* [WHAT THE EXERCISE ASKS]: Among the entries that follow, find every line with the word "size" and list it.

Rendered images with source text
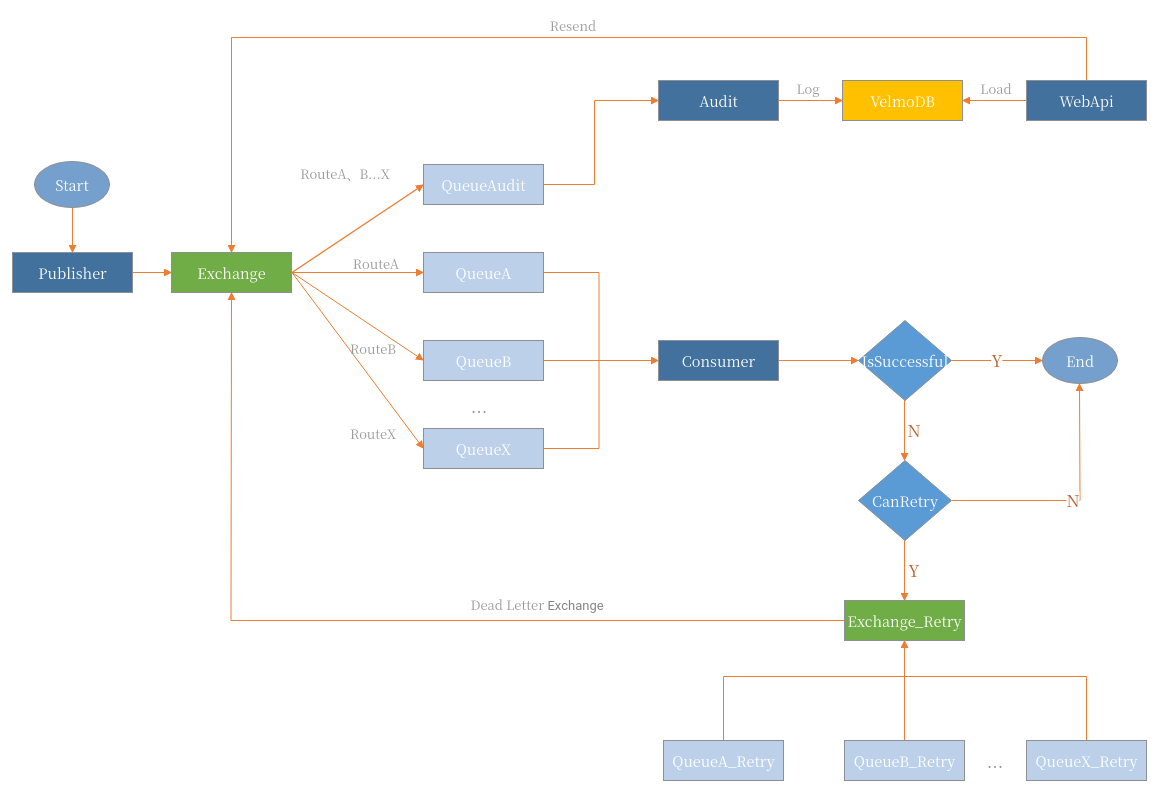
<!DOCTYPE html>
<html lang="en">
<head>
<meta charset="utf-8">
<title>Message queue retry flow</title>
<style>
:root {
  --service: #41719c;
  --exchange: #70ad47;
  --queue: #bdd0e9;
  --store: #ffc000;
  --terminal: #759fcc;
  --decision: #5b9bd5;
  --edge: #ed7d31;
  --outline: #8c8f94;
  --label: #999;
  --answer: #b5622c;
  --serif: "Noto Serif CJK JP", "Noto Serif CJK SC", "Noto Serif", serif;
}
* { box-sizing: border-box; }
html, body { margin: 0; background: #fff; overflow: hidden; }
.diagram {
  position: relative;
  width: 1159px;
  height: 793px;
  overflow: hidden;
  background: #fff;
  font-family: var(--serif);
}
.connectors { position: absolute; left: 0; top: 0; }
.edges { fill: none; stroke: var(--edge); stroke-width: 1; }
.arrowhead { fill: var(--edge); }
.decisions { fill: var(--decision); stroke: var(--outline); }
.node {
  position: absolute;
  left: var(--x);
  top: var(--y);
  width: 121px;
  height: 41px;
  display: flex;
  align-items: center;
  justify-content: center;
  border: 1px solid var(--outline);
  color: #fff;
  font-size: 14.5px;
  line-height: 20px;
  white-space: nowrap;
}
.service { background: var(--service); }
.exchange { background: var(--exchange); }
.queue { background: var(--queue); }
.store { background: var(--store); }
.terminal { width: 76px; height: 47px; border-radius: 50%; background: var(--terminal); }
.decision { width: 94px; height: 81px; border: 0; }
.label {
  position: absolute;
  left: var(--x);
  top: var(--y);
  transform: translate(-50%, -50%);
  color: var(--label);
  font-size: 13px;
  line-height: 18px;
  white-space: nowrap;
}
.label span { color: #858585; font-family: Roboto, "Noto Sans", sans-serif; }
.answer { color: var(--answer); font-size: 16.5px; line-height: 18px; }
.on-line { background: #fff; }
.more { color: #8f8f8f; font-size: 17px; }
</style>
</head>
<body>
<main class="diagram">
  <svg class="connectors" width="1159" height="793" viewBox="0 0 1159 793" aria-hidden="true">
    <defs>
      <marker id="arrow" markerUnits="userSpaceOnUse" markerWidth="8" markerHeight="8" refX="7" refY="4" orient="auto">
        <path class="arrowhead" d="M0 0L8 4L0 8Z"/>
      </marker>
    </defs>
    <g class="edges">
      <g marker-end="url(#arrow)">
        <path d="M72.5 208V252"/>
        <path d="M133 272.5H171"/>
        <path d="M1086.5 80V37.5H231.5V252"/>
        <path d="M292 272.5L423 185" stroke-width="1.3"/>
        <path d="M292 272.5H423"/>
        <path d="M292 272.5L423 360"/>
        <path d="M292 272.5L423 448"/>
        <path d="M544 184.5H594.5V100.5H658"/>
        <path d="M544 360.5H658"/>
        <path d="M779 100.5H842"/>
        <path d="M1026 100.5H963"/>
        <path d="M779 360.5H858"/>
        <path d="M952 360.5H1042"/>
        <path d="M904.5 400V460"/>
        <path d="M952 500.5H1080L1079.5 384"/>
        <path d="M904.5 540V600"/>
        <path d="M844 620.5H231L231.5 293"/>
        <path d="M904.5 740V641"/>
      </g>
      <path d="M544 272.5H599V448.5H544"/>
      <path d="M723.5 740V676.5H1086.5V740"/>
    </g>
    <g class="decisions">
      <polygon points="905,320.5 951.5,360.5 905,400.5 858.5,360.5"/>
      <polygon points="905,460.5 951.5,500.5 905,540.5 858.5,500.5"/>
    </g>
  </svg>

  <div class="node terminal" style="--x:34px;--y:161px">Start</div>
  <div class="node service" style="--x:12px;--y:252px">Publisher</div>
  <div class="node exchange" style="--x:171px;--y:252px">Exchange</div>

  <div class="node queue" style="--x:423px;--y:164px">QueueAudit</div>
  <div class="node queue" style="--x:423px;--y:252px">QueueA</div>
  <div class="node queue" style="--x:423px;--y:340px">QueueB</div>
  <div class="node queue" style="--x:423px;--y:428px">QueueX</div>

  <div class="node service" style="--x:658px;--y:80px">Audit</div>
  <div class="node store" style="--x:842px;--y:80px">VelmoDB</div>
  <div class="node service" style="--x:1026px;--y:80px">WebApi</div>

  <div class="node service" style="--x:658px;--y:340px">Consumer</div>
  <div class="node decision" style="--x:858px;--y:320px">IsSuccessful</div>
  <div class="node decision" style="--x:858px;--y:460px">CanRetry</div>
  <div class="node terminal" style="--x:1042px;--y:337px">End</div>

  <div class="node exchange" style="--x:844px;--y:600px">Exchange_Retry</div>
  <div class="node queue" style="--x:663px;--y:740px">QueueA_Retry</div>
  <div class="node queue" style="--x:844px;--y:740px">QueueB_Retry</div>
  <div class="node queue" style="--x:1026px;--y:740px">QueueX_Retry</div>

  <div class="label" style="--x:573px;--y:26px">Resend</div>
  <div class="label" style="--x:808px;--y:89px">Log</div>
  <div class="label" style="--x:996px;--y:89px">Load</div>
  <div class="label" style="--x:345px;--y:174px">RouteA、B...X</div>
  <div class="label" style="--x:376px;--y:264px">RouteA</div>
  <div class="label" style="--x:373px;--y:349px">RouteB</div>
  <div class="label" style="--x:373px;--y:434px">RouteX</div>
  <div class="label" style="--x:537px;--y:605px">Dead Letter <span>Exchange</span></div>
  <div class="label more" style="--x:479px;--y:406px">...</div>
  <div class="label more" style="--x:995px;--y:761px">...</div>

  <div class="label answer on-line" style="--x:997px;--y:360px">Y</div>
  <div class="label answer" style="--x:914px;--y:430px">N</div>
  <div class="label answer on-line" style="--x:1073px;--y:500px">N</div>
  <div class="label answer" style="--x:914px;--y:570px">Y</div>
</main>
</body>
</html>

==

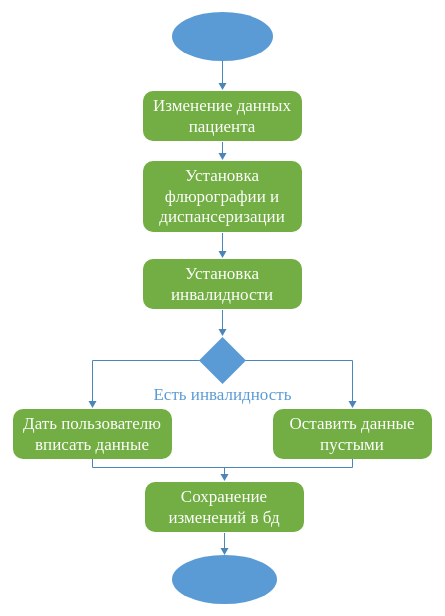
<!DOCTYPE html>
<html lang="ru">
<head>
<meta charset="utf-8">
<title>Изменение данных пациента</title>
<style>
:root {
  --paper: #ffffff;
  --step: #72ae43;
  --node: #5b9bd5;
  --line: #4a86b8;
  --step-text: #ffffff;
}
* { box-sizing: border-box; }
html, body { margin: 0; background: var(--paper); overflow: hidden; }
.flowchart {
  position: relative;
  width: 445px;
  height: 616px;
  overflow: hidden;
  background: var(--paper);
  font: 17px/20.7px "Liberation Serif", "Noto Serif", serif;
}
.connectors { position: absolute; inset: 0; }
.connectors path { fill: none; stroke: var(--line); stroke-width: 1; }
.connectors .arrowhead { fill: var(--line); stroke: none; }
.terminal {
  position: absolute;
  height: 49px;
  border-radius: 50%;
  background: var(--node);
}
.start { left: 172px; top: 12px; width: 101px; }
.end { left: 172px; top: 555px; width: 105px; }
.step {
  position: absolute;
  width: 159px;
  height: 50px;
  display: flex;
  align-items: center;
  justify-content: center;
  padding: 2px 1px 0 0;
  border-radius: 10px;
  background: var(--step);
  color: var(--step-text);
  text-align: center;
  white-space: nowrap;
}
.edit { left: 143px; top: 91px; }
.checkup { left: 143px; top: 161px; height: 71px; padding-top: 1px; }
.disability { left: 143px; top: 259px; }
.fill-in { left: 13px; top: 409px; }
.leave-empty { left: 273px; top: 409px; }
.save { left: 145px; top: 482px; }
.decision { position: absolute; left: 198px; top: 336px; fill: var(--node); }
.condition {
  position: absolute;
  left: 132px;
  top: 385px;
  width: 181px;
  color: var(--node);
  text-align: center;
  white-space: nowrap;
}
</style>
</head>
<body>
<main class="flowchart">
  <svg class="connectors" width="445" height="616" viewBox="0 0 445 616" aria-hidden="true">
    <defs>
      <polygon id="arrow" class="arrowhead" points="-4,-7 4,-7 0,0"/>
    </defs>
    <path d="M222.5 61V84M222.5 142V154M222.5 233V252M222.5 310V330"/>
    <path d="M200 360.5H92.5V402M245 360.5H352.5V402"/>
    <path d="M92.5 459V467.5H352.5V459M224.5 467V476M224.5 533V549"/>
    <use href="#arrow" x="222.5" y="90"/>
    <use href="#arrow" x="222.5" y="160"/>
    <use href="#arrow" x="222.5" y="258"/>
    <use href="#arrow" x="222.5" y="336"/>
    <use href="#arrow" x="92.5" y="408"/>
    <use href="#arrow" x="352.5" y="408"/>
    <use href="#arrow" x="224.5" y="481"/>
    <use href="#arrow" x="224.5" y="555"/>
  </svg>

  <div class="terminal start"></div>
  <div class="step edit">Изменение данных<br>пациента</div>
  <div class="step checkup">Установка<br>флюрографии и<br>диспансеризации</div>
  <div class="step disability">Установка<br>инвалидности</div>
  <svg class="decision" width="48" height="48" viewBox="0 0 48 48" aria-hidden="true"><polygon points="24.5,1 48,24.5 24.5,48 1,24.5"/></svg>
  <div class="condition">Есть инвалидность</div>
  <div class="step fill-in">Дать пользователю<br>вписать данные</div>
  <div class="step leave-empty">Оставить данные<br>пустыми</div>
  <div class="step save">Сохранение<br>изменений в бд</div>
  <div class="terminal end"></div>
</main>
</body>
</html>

==

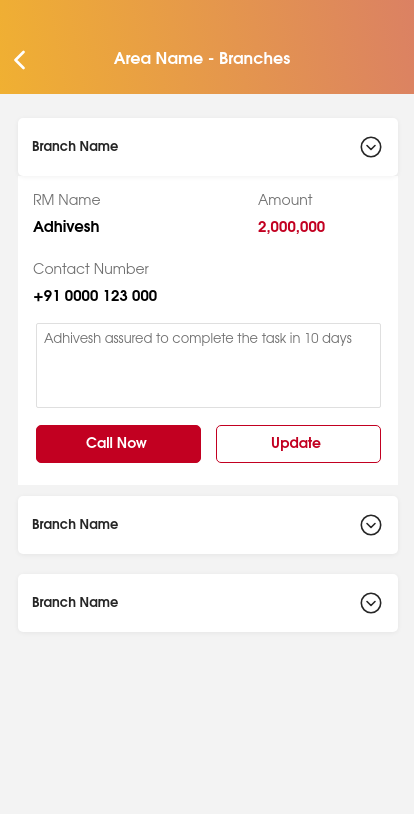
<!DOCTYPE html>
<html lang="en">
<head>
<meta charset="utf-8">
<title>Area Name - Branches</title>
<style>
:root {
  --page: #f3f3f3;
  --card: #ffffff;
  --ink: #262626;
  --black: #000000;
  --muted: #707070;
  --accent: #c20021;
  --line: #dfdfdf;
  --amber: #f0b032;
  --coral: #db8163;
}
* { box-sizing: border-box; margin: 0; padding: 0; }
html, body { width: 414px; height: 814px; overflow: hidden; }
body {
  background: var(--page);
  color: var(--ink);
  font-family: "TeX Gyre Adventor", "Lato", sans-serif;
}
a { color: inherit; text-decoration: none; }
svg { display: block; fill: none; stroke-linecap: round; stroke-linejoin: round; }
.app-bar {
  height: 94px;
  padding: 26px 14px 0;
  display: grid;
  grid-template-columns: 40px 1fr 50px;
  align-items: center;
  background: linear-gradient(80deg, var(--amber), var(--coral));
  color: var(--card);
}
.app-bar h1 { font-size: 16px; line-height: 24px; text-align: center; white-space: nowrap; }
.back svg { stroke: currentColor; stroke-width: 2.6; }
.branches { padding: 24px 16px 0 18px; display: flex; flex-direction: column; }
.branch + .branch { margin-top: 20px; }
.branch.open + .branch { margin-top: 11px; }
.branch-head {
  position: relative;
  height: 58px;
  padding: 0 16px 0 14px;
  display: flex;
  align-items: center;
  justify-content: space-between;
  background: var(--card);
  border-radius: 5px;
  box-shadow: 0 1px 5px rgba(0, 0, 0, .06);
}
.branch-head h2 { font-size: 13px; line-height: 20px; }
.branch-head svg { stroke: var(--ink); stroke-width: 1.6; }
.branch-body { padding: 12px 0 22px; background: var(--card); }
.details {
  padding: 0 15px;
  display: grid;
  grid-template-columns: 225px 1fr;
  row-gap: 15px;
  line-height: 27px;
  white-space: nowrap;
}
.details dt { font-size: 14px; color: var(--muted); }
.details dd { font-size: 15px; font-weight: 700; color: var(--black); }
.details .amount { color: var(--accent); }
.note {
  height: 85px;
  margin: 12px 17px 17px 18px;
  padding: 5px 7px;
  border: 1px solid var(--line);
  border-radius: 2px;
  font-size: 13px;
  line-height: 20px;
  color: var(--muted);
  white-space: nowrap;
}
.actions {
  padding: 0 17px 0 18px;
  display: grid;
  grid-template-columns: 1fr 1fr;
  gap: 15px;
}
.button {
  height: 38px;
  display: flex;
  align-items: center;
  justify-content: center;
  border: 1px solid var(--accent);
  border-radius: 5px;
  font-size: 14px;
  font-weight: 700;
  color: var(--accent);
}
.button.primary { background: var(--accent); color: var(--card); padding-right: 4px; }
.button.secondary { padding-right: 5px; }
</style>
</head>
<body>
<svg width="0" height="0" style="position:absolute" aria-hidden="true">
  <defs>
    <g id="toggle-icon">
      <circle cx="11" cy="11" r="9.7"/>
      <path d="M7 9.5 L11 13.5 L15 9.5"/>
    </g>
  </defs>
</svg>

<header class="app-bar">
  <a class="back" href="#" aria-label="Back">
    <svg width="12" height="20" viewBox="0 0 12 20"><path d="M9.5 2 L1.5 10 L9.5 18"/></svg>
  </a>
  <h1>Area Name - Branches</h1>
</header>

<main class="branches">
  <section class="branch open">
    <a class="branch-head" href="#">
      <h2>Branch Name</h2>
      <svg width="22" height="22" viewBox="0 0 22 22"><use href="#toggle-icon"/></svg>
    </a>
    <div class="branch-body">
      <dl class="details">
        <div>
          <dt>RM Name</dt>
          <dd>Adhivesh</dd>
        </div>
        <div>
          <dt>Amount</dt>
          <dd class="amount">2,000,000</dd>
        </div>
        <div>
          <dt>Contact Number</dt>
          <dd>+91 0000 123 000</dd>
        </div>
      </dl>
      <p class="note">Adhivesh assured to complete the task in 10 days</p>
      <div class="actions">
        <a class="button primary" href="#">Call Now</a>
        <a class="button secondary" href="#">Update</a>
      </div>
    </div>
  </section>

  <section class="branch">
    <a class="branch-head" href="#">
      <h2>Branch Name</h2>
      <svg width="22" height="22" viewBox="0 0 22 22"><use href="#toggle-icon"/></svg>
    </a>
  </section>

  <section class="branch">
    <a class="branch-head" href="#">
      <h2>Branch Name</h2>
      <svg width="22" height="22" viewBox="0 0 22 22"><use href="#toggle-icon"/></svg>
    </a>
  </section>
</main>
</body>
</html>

* [RESPONSE]:
  font-size: 14.5px;
  font-size: 13px;
.answer { color: var(--answer); font-size: 16.5px; line-height: 18px; }
.more { color: #8f8f8f; font-size: 17px; }
.app-bar h1 { font-size: 16px; line-height: 24px; text-align: center; white-space: nowrap; }
.branch-head h2 { font-size: 13px; line-height: 20px; }
.details dt { font-size: 14px; color: var(--muted); }
.details dd { font-size: 15px; font-weight: 700; color: var(--black); }
  font-size: 13px;
  font-size: 14px;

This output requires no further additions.